Then appeared the European colonial experience that saw the gradual erosion of quite a sizeable proportion of some cardinal facets of Igbo culture and value orientation, in which the Igbo language in being the major casualty, is gradually being divested of much of its rich material vocabulary, poetic structure and proverbial forms. This subsequently poses the painful consequence of seeing quite a sizeable number of Igbo families presently use the English language as their lingua franca in their homes instead of their mother-tongue. This further raises the palpable fear of a fast-growing generation of non-Igbo-speaking members of the Igbo ethnic nationality, which invidiously put the Igbo language in the non- excusable danger of extinction.
Igbo Studies cannot also be divorced from the Nigerian Civil War experience, the pogroms, the stint of scientific and technological break-through and the associated yet to be resolved refugee question that saw many Igbo children, most of whom were orphaned by the raging civil war and could barely speak, much more tracing their parents and hometowns, air-lifted to Gabon and Cote D’Ivoire, as well as Europe, where they remained scattered and adopted by humanitarian families, without streams of Igbo identity and connection to the land of their ancestors.
When we remember that these children who today are adults wherever they might be are forever disconnected from their ancestral land without traces of direct kinsmen or a place that could be called their hometowns, Local Government Area or State of origin, then we come to realize that even though the civil war might have ended in the physical form, to these people it mains an unending mental trauma that goes at the very root of their identity and personality, which they know and see but are powerless to explore. What then can be most demanding in the current definition of “Igbo Diaspora” than to develop a programme of “home-coming” for these people, as the Jews do today I connection with Eretz Israel, if only to provide them with the needed platform to reclaim their shattered identity.
The dimension and pattern of the exposition of Igbo Culture and values in the fast-growing Nollywood film industry will also be of great interest for the Centre. It is hoped that the Centre for Igbo Studies will in future develop a working relationship with the Igbo section of the film industry based on training, re-training and consultancy with the wider objective of turning Nollywood from being a mere entertainment industry, to being an ambassadorial platform for expressing and promoting of Igbo culture, mind and values.

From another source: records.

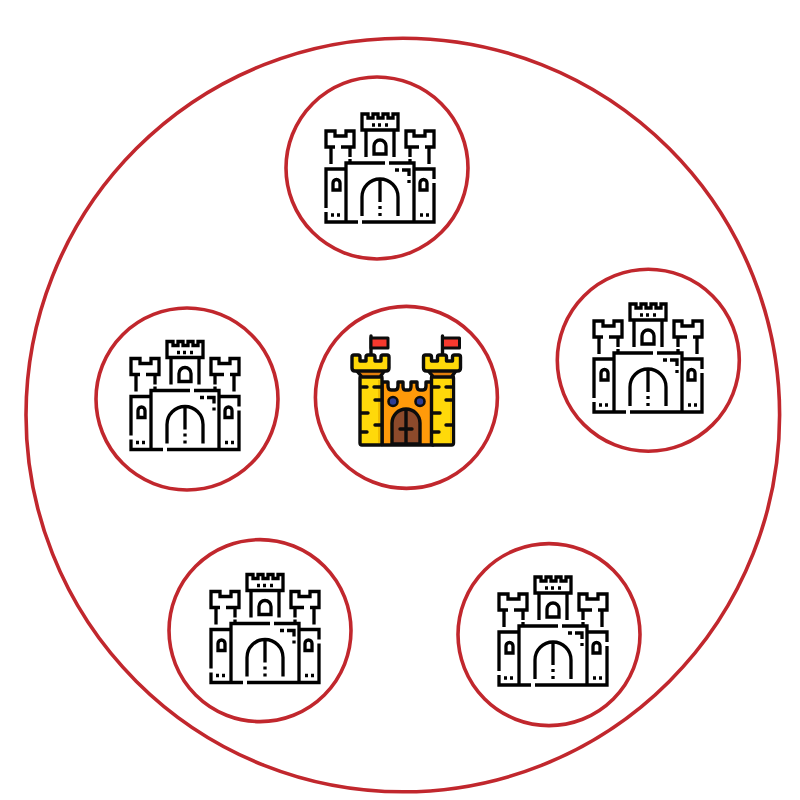
<!DOCTYPE html>
<html lang="en">
<head>
<meta charset="utf-8">
<title>Castles in circles</title>
<style>
:root {
  --paper: #ffffff;
  --ring: #c1272d;
  --ink: #000000;
  --outline: #0c0c0c;
  --yellow: #ffd90a;
  --gold: #f0bd00;
  --orange: #ff9a0a;
  --amber: #e27f0c;
  --brown: #8d4a2b;
  --blue: #2c3c94;
  --red: #f7392e;
}
html, body { margin: 0; background: var(--paper); }
.diagram { position: relative; width: 800px; height: 800px; overflow: hidden; background: var(--paper); }
.diagram svg { display: block; }
.rings { fill: none; stroke: var(--ring); stroke-width: 3.6; }
.line-castle { fill: none; stroke: var(--ink); stroke-width: 3.3; }
.dots { stroke-dasharray: none; }
.main-castle { stroke: var(--outline); stroke-width: 3.4; stroke-linejoin: round; stroke-linecap: round; }
.yellow { fill: var(--yellow); }
.orange { fill: var(--orange); }
.amber { fill: var(--amber); }
.brown { fill: var(--brown); }
.blue { fill: var(--blue); stroke-width: 2.6; }
.red { fill: var(--red); stroke-width: 3; }
.shade { fill: var(--gold); stroke: none; }
.open { fill: none; }
</style>
</head>
<body>
<main class="diagram">
<svg width="800" height="800" viewBox="0 0 800 800" role="img" aria-label="One large circle holding five outlined castles and one coloured castle, each in its own circle">
  <defs>
    <g id="side-tower">
      <path d="M11 35H2V19H11V24H22V19H30V35H17M7 35V52M26 35V45M26 47V52"/>
    </g>
    <g id="line-castle" class="line-castle">
      <g class="centre-tower">
        <path d="M38 18V2H44V6H49V2H54V6H59V2H64V6H69V2H74V18ZM42 18V45M70 18V45"/>
        <path d="M50 42V34A6 6 0 0 1 62 34V42Z"/>
        <path d="M48 13H51M54 13H57M61 13H64"/>
      </g>
      <use href="#side-tower"/>
      <use href="#side-tower" transform="matrix(-1 0 0 1 112 0)"/>
      <g class="walls">
        <path d="M22 110V51H61M65 51H90V110"/>
        <path d="M22 57H2V96M2 100V110H34M38 110H110V71M110 67V57H90"/>
        <path d="M9 78V71A3.5 3.5 0 0 1 16 71V78ZM96 78V71A3.5 3.5 0 0 1 103 71V78Z"/>
        <path d="M7 103H10M13 103H16M96 103H99M102 103H105"/>
        <path d="M71 58H75M78 58H85V64M85 68V71"/>
      </g>
      <g class="gate">
        <path d="M38 104V85A18 18 0 0 1 74 85V104"/>
        <path d="M56 67V90M56 94V97M56 101V104"/>
      </g>
    </g>
    <g id="main-tower">
      <path class="open" d="M371 336V355"/>
      <path class="red" d="M371 338H388V348H371Z"/>
      <rect class="yellow" x="360" y="376" width="22" height="69" rx="2"/>
      <path class="amber" d="M356 370H385L380 377H362Z"/>
      <path class="yellow" d="M354 355H358Q360 355 360 357V361H366V357Q366 355 368 355H373Q375 355 375 357V361H381V357Q381 355 383 355H387Q389 355 389 357V368Q389 371 386 371H355Q352 371 352 368V357Q352 355 354 355Z"/>
    </g>
  </defs>

  <g class="rings">
    <circle cx="402.8" cy="415" r="376.8"/>
    <circle cx="377" cy="168" r="91"/>
    <circle cx="187" cy="399" r="91"/>
    <circle cx="648.3" cy="360.3" r="91"/>
    <circle cx="406.4" cy="397.4" r="91"/>
    <circle cx="260" cy="630.6" r="91"/>
    <circle cx="549" cy="634.6" r="91"/>
  </g>

  <g class="outlined-castles">
    <use href="#line-castle" x="324" y="112"/>
    <use href="#line-castle" x="129" y="339.5"/>
    <use href="#line-castle" x="592" y="302"/>
    <use href="#line-castle" x="209" y="572.5"/>
    <use href="#line-castle" x="497" y="575"/>
  </g>

  <g class="main-castle">
    <path class="orange" d="M382 445V382H388V386Q388 390 391 390H395Q398 390 398 386V382H403V386Q403 390 405 390H409Q411 390 411 386V382H417V386Q417 390 420 390H423Q426 390 426 386V382H433V445Z"/>
    <use href="#main-tower"/>
    <use href="#main-tower" x="71.5"/>
    <path class="shade" d="M378 380H380V443H378ZM450 380H452V443H450Z"/>
    <path class="open" d="M361 387H367M375 400H381M361 413H368M375 425H381M374 387H381M361 432H367M439 387H433M446 400H453M433 413H440M446 425H453M446 387H453M433 432H439"/>
    <circle class="blue" cx="393" cy="401.5" r="4.5"/>
    <circle class="blue" cx="420" cy="401.5" r="4.5"/>
    <path class="brown" d="M392 444V423A14 14 0 0 1 420 423V444Z"/>
    <path class="open" d="M406 410V443M400 429H412"/>
  </g>
</svg>
</main>
</body>
</html>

The foregoing may seem to summarize the wider objectives and structural framework of the Centre for Igbo Studies, University of Nigeria, Nsukka, in a form that tends to put the past in greater focus, but they go further to raise fundamental questions about the present, with the tendency to project the future. All these make the establishment of the Centre for Igbo Studies imperative for a functional understanding of the Igbo mind, body and spirit in their inevitable confrontation with the present national and global socio-political and economic challenges.
At the Centre for Igbo Studies, we dedicate ourselves to cutting-edge research initiatives, which provides us the audacious willingness to venture into hitherto unexplored zones of knowledge, re-examine the veracity of commonly-held theories, and ensure that intellectual honesty laced with the creams of true knowledge and integrity in scholarship remain our guiding principle.

Nwankwo T. Nwaezeigwe, Ph.D
Acting Director